[Dataset entries]
────────────────────

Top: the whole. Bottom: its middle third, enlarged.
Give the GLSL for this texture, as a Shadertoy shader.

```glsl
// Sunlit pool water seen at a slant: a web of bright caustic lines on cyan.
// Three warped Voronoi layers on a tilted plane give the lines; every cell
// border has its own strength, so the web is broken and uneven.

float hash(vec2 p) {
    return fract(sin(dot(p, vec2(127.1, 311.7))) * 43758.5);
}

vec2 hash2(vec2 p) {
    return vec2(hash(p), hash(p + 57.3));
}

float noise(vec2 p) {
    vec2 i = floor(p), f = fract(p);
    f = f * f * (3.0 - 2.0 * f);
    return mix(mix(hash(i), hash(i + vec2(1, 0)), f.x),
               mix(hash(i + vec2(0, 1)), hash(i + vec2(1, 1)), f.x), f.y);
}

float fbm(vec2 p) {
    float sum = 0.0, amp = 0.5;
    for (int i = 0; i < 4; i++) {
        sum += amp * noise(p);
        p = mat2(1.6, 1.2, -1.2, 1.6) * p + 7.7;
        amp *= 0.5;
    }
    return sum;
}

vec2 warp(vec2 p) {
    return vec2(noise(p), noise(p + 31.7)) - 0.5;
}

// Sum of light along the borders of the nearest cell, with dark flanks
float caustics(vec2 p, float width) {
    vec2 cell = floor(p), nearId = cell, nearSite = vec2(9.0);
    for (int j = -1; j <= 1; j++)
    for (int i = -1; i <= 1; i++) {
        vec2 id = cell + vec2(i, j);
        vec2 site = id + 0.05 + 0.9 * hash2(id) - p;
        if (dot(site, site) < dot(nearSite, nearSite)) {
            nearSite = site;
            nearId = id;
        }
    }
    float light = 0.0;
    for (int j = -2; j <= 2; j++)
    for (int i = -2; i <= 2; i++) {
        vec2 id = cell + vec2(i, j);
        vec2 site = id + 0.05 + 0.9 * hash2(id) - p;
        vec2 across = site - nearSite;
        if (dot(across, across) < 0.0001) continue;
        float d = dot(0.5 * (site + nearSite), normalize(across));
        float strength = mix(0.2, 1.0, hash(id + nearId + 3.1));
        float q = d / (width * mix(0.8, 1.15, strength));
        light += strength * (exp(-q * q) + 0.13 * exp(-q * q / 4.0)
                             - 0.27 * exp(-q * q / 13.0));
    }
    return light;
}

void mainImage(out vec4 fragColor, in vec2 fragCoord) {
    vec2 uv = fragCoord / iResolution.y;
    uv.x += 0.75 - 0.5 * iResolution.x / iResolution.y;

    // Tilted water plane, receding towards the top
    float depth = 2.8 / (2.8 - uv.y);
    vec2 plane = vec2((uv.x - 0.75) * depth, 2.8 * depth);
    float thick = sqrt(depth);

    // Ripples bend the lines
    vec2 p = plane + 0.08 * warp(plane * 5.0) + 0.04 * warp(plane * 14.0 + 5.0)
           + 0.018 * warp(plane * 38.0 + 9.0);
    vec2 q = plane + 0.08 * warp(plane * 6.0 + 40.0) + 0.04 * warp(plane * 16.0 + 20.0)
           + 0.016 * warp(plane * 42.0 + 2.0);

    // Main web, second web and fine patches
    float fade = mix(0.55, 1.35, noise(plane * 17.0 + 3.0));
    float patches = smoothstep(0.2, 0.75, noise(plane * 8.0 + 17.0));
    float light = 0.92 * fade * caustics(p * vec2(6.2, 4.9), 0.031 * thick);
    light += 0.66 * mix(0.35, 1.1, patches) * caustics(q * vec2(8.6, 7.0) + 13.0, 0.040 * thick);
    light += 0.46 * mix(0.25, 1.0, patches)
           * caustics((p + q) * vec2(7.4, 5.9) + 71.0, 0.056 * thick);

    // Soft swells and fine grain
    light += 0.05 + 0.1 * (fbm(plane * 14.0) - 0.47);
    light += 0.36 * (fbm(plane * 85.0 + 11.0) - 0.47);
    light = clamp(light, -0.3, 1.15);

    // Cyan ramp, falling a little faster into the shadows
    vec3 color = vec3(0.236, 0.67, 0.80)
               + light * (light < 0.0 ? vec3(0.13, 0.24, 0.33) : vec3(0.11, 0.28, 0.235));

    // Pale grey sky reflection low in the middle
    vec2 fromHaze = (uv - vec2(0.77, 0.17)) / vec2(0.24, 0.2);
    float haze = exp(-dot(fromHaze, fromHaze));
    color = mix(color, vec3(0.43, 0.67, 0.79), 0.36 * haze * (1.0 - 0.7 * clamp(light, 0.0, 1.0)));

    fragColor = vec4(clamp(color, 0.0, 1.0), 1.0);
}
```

────────────────────

* [Task statement]: Output all of the data exactly as given.

* [Written solution]:
Top: the whole. Bottom: its middle third, enlarged.
Give the GLSL for this texture, as a Shadertoy shader.

```glsl
// Sunlit pool water seen at a slant: a web of bright caustic lines on cyan.
// Three warped Voronoi layers on a tilted plane give the lines; every cell
// border has its own strength, so the web is broken and uneven.

float hash(vec2 p) {
    return fract(sin(dot(p, vec2(127.1, 311.7))) * 43758.5);
}

vec2 hash2(vec2 p) {
    return vec2(hash(p), hash(p + 57.3));
}

float noise(vec2 p) {
    vec2 i = floor(p), f = fract(p);
    f = f * f * (3.0 - 2.0 * f);
    return mix(mix(hash(i), hash(i + vec2(1, 0)), f.x),
               mix(hash(i + vec2(0, 1)), hash(i + vec2(1, 1)), f.x), f.y);
}

float fbm(vec2 p) {
    float sum = 0.0, amp = 0.5;
    for (int i = 0; i < 4; i++) {
        sum += amp * noise(p);
        p = mat2(1.6, 1.2, -1.2, 1.6) * p + 7.7;
        amp *= 0.5;
    }
    return sum;
}

vec2 warp(vec2 p) {
    return vec2(noise(p), noise(p + 31.7)) - 0.5;
}

// Sum of light along the borders of the nearest cell, with dark flanks
float caustics(vec2 p, float width) {
    vec2 cell = floor(p), nearId = cell, nearSite = vec2(9.0);
    for (int j = -1; j <= 1; j++)
    for (int i = -1; i <= 1; i++) {
        vec2 id = cell + vec2(i, j);
        vec2 site = id + 0.05 + 0.9 * hash2(id) - p;
        if (dot(site, site) < dot(nearSite, nearSite)) {
            nearSite = site;
            nearId = id;
        }
    }
    float light = 0.0;
    for (int j = -2; j <= 2; j++)
    for (int i = -2; i <= 2; i++) {
        vec2 id = cell + vec2(i, j);
        vec2 site = id + 0.05 + 0.9 * hash2(id) - p;
        vec2 across = site - nearSite;
        if (dot(across, across) < 0.0001) continue;
        float d = dot(0.5 * (site + nearSite), normalize(across));
        float strength = mix(0.2, 1.0, hash(id + nearId + 3.1));
        float q = d / (width * mix(0.8, 1.15, strength));
        light += strength * (exp(-q * q) + 0.13 * exp(-q * q / 4.0)
                             - 0.27 * exp(-q * q / 13.0));
    }
    return light;
}

void mainImage(out vec4 fragColor, in vec2 fragCoord) {
    vec2 uv = fragCoord / iResolution.y;
    uv.x += 0.75 - 0.5 * iResolution.x / iResolution.y;

    // Tilted water plane, receding towards the top
    float depth = 2.8 / (2.8 - uv.y);
    vec2 plane = vec2((uv.x - 0.75) * depth, 2.8 * depth);
    float thick = sqrt(depth);

    // Ripples bend the lines
    vec2 p = plane + 0.08 * warp(plane * 5.0) + 0.04 * warp(plane * 14.0 + 5.0)
           + 0.018 * warp(plane * 38.0 + 9.0);
    vec2 q = plane + 0.08 * warp(plane * 6.0 + 40.0) + 0.04 * warp(plane * 16.0 + 20.0)
           + 0.016 * warp(plane * 42.0 + 2.0);

    // Main web, second web and fine patches
    float fade = mix(0.55, 1.35, noise(plane * 17.0 + 3.0));
    float patches = smoothstep(0.2, 0.75, noise(plane * 8.0 + 17.0));
    float light = 0.92 * fade * caustics(p * vec2(6.2, 4.9), 0.031 * thick);
    light += 0.66 * mix(0.35, 1.1, patches) * caustics(q * vec2(8.6, 7.0) + 13.0, 0.040 * thick);
    light += 0.46 * mix(0.25, 1.0, patches)
           * caustics((p + q) * vec2(7.4, 5.9) + 71.0, 0.056 * thick);

    // Soft swells and fine grain
    light += 0.05 + 0.1 * (fbm(plane * 14.0) - 0.47);
    light += 0.36 * (fbm(plane * 85.0 + 11.0) - 0.47);
    light = clamp(light, -0.3, 1.15);

    // Cyan ramp, falling a little faster into the shadows
    vec3 color = vec3(0.236, 0.67, 0.80)
               + light * (light < 0.0 ? vec3(0.13, 0.24, 0.33) : vec3(0.11, 0.28, 0.235));

    // Pale grey sky reflection low in the middle
    vec2 fromHaze = (uv - vec2(0.77, 0.17)) / vec2(0.24, 0.2);
    float haze = exp(-dot(fromHaze, fromHaze));
    color = mix(color, vec3(0.43, 0.67, 0.79), 0.36 * haze * (1.0 - 0.7 * clamp(light, 0.0, 1.0)));

    fragColor = vec4(clamp(color, 0.0, 1.0), 1.0);
}
```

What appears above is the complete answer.